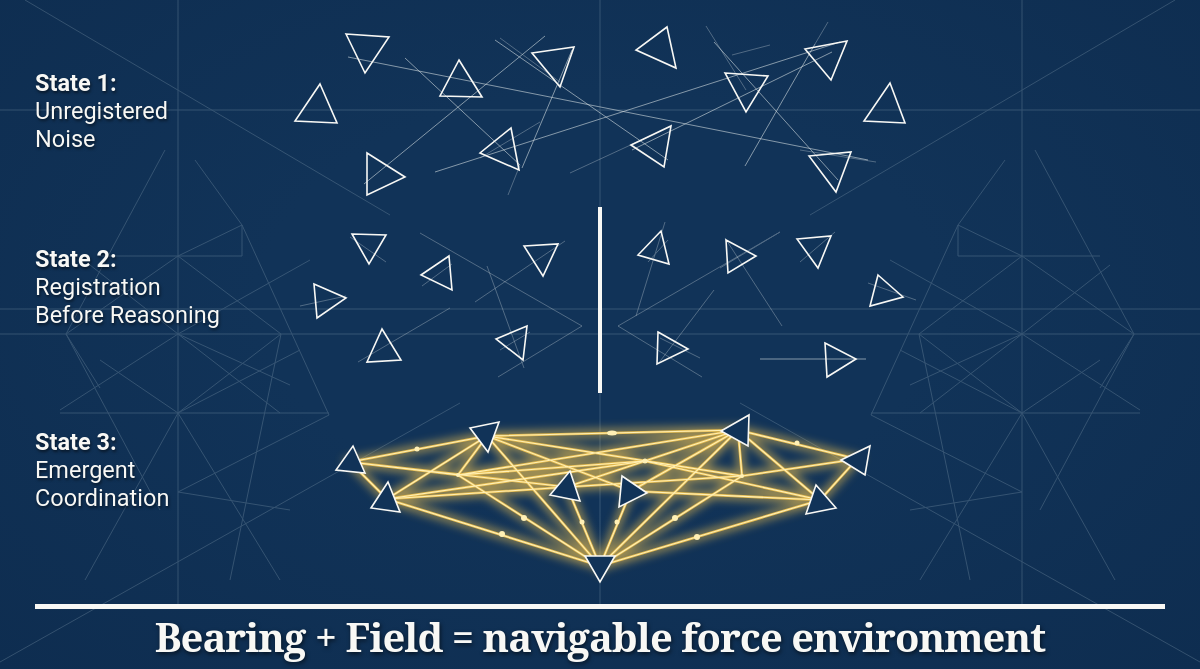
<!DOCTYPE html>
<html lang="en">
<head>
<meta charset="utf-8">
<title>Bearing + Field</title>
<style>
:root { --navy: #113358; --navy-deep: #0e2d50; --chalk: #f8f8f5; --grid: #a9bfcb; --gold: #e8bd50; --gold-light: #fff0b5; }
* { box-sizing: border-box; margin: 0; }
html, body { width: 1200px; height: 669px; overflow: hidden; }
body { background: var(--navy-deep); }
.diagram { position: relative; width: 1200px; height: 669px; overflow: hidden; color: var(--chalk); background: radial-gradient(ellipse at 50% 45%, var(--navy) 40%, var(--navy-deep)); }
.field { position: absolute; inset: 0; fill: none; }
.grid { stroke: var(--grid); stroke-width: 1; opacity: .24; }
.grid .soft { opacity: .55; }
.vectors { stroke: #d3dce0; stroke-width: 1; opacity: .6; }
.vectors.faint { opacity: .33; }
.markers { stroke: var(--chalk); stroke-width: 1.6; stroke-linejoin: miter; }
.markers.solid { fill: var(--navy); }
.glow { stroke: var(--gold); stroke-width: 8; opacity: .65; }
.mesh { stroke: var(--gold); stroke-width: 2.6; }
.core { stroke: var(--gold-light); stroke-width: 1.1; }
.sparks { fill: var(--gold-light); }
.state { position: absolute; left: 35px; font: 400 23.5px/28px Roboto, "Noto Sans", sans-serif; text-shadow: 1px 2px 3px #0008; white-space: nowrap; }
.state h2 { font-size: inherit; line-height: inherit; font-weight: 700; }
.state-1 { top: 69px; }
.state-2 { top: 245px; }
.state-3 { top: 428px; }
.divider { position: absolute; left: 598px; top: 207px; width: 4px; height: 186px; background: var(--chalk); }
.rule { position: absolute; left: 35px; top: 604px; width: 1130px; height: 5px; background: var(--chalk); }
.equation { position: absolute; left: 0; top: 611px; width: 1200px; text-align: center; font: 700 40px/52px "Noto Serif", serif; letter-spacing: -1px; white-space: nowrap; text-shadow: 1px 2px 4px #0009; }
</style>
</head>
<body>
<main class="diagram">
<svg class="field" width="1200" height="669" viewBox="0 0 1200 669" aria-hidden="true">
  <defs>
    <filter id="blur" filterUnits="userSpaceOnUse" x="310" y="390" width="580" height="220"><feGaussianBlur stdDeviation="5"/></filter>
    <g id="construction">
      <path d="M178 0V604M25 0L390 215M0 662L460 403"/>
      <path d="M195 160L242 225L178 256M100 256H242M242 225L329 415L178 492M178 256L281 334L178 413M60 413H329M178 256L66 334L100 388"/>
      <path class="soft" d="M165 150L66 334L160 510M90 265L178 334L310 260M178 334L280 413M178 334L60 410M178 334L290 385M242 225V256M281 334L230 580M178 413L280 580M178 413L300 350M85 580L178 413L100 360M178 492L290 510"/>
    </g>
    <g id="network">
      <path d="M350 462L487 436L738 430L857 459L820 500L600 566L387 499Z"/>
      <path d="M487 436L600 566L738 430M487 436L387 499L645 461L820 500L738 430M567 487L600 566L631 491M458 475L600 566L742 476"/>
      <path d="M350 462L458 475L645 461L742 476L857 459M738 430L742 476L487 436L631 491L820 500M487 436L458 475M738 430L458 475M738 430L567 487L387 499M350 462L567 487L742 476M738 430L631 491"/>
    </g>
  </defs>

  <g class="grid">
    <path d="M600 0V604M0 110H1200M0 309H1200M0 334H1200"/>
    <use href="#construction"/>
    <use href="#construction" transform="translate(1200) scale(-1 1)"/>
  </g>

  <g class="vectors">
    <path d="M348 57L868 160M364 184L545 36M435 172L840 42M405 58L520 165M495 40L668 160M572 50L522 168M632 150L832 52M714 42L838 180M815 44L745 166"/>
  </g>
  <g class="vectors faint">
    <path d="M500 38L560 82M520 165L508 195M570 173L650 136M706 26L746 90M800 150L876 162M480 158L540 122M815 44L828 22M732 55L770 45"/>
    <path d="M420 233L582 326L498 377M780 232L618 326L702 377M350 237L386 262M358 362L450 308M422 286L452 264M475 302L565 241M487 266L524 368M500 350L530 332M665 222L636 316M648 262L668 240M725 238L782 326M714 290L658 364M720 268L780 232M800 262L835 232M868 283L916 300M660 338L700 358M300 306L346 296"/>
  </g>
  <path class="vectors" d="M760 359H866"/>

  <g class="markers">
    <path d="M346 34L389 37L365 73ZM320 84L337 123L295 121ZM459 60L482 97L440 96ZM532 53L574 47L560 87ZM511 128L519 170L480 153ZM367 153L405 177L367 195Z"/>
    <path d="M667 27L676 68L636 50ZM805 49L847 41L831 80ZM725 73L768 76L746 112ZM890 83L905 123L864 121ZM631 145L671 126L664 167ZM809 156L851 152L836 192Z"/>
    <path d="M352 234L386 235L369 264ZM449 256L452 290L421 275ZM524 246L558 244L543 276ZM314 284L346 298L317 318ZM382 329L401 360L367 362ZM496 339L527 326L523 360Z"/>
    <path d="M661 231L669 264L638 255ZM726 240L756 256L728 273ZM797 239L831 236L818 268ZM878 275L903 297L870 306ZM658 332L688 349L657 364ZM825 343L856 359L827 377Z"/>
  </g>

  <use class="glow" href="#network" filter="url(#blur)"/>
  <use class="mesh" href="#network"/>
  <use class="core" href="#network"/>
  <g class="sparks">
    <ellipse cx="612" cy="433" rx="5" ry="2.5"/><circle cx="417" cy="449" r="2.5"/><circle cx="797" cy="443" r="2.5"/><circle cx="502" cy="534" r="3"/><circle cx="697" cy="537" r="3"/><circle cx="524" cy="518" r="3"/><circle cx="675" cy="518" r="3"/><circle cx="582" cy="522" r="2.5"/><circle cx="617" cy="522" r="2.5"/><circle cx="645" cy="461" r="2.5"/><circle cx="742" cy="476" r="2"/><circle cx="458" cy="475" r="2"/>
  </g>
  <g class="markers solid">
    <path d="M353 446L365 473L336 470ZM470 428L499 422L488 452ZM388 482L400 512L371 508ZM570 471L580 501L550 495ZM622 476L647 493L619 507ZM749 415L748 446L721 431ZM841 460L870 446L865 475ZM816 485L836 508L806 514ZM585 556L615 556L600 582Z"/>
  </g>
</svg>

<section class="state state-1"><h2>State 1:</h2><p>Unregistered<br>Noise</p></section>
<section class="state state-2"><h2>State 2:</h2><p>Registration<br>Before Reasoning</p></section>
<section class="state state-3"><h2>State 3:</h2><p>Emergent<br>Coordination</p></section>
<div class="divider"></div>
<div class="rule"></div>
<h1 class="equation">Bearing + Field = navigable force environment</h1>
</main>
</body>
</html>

★ ★ ★

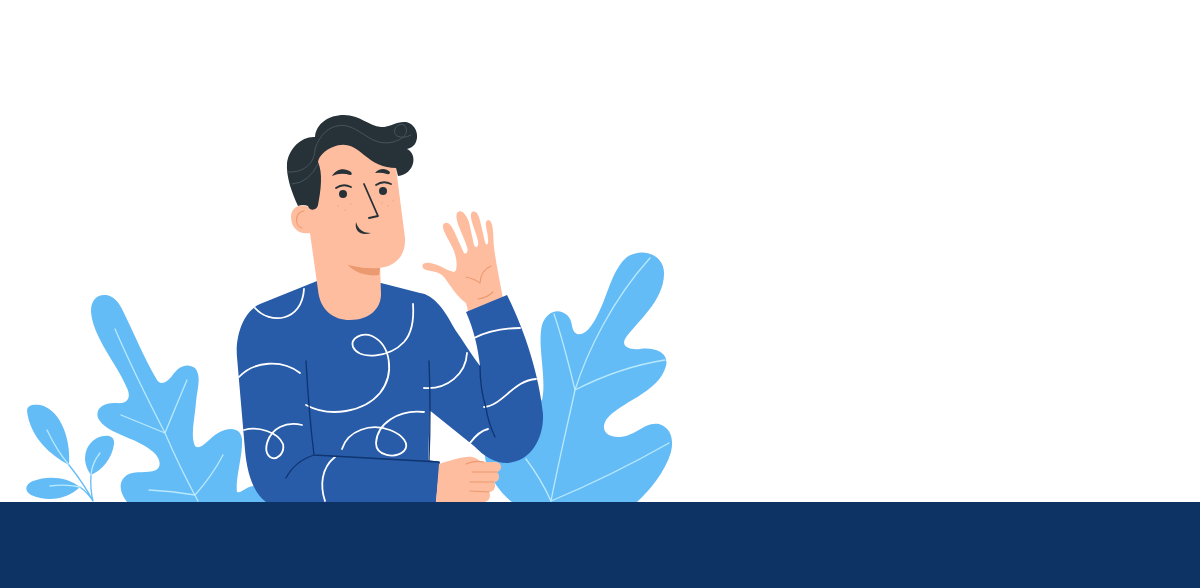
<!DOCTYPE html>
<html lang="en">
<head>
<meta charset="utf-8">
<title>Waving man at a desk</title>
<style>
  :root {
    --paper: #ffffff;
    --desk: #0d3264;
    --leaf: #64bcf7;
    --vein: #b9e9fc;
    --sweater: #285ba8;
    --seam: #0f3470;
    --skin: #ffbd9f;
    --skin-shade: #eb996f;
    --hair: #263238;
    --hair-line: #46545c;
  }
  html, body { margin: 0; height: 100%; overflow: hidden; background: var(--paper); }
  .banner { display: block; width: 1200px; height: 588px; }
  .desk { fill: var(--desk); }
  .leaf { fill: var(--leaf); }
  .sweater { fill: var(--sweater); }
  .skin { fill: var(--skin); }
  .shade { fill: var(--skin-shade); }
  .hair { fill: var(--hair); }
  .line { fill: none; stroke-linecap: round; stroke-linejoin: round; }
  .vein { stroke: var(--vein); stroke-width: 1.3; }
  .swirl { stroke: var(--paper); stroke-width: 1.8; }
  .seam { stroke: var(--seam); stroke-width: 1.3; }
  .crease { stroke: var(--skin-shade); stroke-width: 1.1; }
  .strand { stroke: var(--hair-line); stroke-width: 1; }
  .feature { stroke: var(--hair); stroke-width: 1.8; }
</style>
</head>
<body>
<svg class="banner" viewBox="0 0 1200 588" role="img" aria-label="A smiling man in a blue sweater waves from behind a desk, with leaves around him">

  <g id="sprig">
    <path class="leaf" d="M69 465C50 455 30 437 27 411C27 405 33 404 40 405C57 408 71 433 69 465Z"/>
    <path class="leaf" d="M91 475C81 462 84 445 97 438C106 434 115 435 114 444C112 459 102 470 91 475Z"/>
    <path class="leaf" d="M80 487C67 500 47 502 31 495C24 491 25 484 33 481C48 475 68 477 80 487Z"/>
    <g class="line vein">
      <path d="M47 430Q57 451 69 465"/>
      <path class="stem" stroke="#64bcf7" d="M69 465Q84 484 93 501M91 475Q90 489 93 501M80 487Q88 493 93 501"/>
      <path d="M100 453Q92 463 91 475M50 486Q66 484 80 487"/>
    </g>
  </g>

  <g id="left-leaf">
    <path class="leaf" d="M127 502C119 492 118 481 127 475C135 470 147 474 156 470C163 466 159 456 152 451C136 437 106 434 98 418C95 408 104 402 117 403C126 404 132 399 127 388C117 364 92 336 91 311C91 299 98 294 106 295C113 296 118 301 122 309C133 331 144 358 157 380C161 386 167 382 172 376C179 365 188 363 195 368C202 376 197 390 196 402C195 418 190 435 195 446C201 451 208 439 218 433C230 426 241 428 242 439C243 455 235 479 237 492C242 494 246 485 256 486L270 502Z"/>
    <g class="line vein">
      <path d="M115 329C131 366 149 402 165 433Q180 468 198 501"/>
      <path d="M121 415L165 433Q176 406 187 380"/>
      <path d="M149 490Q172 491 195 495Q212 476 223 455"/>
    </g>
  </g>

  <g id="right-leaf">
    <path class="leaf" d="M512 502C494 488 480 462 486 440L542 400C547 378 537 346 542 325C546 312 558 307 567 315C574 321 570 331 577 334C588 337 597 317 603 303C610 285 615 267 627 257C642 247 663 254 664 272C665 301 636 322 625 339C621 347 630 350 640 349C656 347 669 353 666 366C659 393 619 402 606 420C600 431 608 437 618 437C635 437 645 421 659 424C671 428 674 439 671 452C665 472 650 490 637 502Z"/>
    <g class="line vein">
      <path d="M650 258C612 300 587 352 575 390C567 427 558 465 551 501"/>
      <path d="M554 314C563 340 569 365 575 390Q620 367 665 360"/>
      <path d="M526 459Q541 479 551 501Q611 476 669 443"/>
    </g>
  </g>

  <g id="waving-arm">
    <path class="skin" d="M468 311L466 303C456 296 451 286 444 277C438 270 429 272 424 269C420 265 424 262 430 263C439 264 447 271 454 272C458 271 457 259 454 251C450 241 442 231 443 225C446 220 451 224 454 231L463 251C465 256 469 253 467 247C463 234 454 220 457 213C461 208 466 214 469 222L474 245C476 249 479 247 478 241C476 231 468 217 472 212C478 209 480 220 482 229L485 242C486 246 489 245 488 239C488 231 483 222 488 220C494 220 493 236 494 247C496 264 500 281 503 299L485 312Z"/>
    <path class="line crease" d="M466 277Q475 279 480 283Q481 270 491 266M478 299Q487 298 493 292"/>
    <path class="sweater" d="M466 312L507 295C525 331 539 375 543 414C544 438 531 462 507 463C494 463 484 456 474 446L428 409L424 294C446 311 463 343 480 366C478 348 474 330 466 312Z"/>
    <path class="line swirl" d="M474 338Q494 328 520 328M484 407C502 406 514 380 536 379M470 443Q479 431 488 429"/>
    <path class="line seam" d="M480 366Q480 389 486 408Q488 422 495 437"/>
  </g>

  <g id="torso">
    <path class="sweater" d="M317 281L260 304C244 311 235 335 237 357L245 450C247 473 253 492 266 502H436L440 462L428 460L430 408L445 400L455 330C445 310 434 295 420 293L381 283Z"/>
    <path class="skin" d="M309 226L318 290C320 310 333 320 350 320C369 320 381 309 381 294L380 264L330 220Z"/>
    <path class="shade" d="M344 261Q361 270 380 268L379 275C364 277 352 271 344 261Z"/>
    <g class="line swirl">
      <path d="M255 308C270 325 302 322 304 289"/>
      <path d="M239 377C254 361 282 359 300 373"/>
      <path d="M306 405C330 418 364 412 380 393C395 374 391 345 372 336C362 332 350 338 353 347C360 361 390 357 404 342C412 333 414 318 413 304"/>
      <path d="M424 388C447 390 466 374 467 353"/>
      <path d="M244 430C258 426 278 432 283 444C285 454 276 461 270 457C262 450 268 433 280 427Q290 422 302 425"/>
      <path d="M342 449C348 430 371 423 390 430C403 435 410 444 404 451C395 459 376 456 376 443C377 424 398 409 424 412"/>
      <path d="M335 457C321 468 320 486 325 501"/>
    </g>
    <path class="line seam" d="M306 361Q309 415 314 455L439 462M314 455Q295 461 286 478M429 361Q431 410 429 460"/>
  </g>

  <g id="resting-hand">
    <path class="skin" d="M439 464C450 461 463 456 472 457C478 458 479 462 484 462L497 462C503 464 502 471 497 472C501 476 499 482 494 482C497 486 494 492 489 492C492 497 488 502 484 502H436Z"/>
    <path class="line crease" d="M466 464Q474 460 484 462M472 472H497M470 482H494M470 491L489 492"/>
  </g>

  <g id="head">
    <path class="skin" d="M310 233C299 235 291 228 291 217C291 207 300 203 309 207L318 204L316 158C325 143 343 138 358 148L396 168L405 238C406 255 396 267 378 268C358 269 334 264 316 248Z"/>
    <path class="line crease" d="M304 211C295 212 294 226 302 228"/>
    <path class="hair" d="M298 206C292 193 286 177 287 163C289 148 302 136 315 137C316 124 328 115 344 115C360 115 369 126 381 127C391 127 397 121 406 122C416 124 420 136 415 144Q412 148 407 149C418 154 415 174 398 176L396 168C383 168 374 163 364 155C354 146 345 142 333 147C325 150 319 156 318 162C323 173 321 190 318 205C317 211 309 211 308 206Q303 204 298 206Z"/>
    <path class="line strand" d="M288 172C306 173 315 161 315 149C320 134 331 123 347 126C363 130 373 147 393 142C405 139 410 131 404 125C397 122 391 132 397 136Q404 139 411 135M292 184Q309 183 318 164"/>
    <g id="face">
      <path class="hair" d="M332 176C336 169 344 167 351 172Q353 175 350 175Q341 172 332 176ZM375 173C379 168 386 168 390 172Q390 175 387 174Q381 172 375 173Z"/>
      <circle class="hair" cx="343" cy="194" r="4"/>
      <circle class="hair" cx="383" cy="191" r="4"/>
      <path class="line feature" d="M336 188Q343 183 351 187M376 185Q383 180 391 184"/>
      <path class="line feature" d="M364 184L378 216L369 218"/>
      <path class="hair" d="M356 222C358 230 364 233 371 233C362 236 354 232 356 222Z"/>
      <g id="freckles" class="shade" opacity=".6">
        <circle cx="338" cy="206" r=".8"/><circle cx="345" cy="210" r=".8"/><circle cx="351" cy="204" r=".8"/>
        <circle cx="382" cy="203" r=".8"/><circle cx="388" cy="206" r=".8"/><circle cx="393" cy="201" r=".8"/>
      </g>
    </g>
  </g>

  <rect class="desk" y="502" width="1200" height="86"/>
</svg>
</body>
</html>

★ ★ ★

### Task instructions
Say the number of lines above that include "hidden", and only that.

### Answer space
4